━━━ Input material ━━━

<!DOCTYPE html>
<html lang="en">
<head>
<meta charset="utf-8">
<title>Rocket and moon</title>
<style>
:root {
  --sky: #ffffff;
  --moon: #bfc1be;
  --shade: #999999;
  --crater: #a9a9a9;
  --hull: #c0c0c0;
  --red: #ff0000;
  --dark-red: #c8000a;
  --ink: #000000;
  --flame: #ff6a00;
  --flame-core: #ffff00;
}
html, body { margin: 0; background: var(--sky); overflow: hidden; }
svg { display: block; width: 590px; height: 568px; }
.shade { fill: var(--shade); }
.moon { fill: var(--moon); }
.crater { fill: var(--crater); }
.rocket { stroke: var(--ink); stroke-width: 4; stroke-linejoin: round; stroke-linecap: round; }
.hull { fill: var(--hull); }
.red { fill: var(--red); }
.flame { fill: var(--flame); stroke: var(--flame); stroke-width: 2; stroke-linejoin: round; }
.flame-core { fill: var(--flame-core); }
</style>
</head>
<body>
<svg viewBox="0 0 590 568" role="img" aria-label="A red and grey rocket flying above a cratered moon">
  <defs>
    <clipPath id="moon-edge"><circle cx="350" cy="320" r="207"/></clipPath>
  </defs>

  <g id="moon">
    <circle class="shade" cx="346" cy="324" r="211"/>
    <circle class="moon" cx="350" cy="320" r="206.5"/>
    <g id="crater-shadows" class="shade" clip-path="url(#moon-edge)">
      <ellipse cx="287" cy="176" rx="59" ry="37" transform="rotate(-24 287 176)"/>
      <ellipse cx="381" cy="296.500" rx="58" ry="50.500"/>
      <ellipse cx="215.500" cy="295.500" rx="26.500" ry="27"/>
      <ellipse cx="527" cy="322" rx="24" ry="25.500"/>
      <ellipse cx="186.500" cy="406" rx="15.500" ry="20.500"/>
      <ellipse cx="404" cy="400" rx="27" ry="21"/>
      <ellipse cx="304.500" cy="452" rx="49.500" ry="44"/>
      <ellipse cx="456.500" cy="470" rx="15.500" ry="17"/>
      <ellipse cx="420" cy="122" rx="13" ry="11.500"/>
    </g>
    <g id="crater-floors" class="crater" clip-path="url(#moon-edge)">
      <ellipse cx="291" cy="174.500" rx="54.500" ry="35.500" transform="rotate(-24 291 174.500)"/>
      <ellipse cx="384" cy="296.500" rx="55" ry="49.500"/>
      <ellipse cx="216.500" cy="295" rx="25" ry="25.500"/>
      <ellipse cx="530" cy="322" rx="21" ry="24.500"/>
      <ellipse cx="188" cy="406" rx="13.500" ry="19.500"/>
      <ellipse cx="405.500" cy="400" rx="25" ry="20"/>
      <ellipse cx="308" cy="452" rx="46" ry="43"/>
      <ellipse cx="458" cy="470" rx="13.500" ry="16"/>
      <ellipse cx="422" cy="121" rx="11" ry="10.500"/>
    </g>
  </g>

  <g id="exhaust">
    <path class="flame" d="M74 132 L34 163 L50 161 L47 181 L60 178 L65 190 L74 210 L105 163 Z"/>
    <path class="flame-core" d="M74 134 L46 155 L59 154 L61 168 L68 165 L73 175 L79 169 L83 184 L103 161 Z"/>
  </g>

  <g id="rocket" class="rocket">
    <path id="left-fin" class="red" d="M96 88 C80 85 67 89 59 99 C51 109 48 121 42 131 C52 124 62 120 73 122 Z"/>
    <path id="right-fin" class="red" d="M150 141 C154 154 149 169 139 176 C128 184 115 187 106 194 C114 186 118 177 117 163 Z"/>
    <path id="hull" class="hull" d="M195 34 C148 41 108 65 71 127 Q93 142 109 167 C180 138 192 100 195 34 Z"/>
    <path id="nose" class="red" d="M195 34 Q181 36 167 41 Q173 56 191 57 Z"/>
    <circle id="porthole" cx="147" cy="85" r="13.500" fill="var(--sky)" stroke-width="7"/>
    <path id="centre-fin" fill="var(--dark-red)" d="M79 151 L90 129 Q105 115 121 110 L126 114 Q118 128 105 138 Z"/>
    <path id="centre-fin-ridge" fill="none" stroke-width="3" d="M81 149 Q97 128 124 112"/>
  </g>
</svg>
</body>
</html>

━━━

● Work instructions:
Count every line in the entries above where the word "class" appears; respond with the number alone.

● Reply:
11